Friday, December 12, 2008

The Giants of Rome

My first question would be, How this film get into a box set of sf films? You could stretch the definition of sf to include a Hercules film because of the fantasy elements, but this is a straight-up Roman gladiator film.
Filmed in Italy in 1964, this flick (originally called I Giganti di Roma) is one of the less well-known of the genre -- it doesn't even have a Wikipedia page.
The forces of Rome set out to defeat the Druids but discover that the Druids have a powerful secret weapon. Cladius Marcellus (played by Richard Harrison) leads a squad of Roman soldiers behind enemy lines to find and destroy this weapon.
Where's Russell Crowe when you need him?
There's just not much to say about this film. If you like this sort of thing, it's the sort of thing you'll like.
What's really interesting is that someone feels that star Richard Harrison is worthy of his own Wikipedia page, quite a substantial one in fact. Although almost unknown in his native USA, he began starring in Italian action films in the 1960s and had a long career in B-movies and developed a large European cult following. He made spaghetti westerns, as well as more sword and sandal epics, although oddly enough this film isn't listed on his Wiki page.
He also turned down the part of the Man With No Name in A Fistful of Dollars, and once said, "In my opinion, it is a death wish for an actor to be in too many B or should I say C movies. Maybe my greatest contribution to cinema was not doing A Fistful of Dollars, and recommending Clint for the part."
In the 1970s, the era of the spaghetti western ended, and Harrison began starring in exploitation films like Dig Your Grave, Friend...Sabata's Coming; The Godfather's Friend; You Can Do a Lot With Seven Women and Voodoo Baby (aka Black Orgasm). He even played American President Andrew Johnson in a 1982 Iranian production Hajji Washington.
His career took him to the Philippines in the 1980s were he made where a few really low budget action flicks, then to Hong Kong where he made one film for filmmaker Gordon Ho. However, Ho used Harrison's scenes over and over again in dozens of Ninja films like Cobra Vs. Ninja, Golden Ninja Warrior, and Diamond Nínja Force. Harrison now runs an electronics company called Gladiator Electronics.
I also discovered that sword and sandal films are properly referred to as peplums, which is Latin for the kind of tunic favoured by the costume departments because they were easy to make. So now we've both learned something.
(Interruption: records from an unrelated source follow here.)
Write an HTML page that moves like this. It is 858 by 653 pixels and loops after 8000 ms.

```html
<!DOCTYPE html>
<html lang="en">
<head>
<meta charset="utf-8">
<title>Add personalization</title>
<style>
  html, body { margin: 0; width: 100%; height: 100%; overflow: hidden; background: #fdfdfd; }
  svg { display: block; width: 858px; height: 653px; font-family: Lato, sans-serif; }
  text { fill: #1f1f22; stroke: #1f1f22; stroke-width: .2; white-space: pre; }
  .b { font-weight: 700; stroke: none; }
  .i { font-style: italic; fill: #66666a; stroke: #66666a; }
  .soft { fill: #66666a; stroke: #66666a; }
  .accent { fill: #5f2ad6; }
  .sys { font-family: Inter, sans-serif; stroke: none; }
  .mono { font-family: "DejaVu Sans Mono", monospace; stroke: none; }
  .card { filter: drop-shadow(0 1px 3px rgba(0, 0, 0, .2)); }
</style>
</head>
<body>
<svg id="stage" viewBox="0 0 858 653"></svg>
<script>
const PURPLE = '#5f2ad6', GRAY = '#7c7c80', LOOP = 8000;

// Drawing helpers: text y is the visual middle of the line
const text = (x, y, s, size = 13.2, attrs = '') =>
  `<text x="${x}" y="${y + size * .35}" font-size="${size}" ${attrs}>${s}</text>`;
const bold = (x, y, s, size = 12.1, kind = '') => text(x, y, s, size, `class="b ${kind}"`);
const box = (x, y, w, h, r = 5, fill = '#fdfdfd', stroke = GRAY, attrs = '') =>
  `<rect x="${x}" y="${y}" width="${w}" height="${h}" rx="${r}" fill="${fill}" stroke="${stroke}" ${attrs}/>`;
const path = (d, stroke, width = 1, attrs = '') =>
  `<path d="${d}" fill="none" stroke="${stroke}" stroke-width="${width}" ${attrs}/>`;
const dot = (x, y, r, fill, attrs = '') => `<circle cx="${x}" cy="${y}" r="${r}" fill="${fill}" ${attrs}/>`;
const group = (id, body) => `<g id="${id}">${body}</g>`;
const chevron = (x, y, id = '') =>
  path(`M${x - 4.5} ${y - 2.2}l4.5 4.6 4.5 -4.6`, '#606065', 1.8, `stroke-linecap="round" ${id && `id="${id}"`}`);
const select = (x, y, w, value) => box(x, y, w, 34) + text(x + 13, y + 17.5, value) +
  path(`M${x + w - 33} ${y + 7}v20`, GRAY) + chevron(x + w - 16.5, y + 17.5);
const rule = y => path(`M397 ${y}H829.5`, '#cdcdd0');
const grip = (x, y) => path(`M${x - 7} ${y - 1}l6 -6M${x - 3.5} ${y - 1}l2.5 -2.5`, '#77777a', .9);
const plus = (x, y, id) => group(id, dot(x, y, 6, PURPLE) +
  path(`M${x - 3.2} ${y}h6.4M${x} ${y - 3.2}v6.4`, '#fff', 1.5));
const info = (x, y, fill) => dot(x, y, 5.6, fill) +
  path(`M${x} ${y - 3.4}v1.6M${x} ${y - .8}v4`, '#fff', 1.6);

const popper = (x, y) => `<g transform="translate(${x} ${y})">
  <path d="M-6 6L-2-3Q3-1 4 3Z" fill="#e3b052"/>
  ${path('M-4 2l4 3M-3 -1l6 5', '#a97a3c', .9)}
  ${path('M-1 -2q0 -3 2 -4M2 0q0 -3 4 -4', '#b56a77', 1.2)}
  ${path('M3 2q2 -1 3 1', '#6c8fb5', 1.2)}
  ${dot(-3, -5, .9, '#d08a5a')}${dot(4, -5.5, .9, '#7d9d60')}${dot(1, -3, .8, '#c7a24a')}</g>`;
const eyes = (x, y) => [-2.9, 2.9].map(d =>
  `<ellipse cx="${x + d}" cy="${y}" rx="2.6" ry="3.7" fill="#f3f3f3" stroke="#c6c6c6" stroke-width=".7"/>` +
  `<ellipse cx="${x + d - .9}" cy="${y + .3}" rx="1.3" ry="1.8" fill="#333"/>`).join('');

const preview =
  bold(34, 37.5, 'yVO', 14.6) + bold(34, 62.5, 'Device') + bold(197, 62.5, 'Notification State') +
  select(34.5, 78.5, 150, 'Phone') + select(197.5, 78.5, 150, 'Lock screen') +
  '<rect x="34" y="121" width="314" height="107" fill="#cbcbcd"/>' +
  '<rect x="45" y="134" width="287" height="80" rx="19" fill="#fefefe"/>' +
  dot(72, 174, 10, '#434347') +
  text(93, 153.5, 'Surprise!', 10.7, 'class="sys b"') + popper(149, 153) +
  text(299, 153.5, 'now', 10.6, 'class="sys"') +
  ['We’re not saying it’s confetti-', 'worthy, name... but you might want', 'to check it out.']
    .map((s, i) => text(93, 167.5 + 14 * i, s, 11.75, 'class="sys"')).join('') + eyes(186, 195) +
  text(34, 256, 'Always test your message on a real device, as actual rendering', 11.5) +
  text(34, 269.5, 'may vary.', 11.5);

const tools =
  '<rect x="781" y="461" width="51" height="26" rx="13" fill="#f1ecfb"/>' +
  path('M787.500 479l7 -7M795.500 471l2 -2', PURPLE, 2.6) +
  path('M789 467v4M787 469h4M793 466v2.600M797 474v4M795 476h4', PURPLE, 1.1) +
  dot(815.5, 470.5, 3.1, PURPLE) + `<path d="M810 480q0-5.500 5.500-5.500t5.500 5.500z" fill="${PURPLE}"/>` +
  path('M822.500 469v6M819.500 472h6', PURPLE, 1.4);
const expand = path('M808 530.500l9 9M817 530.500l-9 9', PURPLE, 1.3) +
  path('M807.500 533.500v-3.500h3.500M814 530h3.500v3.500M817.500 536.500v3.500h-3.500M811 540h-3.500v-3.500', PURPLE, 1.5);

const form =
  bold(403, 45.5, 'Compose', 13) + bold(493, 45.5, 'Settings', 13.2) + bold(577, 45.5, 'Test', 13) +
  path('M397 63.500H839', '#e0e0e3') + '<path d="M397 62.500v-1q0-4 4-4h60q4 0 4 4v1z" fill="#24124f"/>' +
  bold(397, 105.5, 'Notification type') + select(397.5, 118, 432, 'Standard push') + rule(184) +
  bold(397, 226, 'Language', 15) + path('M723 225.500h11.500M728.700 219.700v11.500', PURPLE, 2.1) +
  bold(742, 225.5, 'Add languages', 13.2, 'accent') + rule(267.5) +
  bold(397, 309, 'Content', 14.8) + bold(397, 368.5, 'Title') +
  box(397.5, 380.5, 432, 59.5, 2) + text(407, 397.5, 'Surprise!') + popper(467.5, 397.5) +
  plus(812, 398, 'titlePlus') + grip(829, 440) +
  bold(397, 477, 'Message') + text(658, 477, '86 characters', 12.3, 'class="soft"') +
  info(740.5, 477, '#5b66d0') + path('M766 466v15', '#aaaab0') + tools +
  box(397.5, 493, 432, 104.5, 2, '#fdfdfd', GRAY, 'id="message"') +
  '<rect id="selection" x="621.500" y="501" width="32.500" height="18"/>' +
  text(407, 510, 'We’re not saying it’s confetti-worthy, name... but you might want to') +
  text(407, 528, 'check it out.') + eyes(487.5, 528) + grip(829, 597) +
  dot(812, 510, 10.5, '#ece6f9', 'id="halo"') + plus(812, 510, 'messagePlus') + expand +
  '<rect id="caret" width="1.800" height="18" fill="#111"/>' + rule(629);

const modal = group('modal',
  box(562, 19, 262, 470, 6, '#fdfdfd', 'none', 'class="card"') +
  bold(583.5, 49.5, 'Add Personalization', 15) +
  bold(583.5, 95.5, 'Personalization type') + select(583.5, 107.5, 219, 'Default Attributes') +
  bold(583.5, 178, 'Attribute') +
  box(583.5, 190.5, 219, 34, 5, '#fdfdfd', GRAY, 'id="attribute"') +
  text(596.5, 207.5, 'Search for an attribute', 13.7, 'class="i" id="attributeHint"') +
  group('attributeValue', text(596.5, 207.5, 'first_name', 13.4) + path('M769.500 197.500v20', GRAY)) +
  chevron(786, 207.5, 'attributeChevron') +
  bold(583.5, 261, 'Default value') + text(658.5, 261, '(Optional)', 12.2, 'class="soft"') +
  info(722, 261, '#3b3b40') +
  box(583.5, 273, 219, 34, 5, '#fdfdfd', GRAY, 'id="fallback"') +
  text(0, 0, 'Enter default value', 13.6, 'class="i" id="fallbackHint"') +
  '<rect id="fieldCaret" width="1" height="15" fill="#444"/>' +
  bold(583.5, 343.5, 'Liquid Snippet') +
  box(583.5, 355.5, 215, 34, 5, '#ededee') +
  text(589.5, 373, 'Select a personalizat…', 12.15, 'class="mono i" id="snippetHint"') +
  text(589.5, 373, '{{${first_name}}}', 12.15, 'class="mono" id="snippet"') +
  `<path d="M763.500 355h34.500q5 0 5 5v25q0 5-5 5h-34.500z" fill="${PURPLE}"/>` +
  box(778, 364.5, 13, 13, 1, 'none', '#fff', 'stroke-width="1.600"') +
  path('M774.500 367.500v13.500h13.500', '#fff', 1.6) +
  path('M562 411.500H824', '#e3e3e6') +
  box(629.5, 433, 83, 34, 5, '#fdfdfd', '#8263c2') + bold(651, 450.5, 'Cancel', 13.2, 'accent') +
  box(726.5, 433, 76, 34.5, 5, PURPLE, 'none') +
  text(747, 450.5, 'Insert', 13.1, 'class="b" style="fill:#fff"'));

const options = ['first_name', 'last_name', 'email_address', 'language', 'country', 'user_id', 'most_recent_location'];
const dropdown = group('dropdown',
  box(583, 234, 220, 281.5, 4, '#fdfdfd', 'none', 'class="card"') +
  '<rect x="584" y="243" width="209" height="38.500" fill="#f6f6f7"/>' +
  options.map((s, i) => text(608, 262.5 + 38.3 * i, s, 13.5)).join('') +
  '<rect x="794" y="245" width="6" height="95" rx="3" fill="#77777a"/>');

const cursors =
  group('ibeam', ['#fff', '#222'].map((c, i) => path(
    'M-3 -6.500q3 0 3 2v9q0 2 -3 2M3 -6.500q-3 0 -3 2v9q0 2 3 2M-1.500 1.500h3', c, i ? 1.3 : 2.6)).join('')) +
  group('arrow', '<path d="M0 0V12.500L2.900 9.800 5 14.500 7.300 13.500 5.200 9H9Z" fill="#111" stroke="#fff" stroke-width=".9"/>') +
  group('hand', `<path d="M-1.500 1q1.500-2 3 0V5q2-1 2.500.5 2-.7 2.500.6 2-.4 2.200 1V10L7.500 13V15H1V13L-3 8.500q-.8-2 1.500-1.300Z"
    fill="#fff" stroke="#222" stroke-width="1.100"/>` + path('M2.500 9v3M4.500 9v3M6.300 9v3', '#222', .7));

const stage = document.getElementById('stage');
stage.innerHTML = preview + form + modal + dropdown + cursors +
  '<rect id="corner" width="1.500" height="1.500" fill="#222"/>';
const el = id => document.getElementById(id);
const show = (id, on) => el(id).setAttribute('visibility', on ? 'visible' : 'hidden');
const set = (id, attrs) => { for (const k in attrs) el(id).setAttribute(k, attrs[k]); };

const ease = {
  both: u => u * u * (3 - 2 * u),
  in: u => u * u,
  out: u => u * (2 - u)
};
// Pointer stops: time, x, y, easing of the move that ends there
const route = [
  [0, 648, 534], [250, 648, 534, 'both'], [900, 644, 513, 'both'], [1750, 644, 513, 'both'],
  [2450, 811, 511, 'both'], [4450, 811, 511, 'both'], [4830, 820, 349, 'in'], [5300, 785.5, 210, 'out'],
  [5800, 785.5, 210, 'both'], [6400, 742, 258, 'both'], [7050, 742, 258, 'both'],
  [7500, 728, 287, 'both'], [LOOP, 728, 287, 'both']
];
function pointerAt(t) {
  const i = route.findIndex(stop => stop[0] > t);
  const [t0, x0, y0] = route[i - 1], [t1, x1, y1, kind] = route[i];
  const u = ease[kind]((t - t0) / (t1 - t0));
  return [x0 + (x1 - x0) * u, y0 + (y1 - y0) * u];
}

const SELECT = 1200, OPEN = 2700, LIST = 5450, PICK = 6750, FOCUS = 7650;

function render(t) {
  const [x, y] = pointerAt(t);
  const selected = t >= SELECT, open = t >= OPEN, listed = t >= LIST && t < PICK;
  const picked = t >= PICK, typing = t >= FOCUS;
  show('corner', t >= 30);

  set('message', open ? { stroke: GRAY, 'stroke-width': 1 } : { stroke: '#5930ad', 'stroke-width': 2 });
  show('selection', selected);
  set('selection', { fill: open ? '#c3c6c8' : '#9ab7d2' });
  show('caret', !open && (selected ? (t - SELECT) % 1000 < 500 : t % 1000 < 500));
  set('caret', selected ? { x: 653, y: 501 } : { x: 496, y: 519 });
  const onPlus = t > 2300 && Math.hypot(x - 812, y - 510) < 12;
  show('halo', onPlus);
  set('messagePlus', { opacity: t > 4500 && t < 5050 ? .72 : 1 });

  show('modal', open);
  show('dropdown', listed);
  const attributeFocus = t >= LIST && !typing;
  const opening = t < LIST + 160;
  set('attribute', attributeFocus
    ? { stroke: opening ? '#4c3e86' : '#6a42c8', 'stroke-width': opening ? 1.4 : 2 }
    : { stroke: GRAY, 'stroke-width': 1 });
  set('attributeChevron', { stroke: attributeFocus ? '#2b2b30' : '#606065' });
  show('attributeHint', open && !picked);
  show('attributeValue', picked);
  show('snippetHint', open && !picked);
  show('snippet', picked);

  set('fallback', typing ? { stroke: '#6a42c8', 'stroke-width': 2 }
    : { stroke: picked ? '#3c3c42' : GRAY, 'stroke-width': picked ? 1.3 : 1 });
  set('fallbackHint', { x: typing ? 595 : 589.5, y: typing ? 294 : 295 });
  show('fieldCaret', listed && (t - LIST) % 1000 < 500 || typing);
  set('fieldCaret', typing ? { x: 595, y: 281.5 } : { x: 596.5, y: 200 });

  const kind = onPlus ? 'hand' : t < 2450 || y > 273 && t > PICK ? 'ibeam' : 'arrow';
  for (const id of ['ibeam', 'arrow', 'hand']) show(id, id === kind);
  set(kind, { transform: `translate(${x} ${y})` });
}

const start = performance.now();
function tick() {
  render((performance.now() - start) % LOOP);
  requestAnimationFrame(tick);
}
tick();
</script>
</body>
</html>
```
You learned what a peplum is, and I learned that I would rather have my skin flayed off with dull glass shards dipped in acid and rolled in lemon juice than watch another one.

No comments:

Post a Comment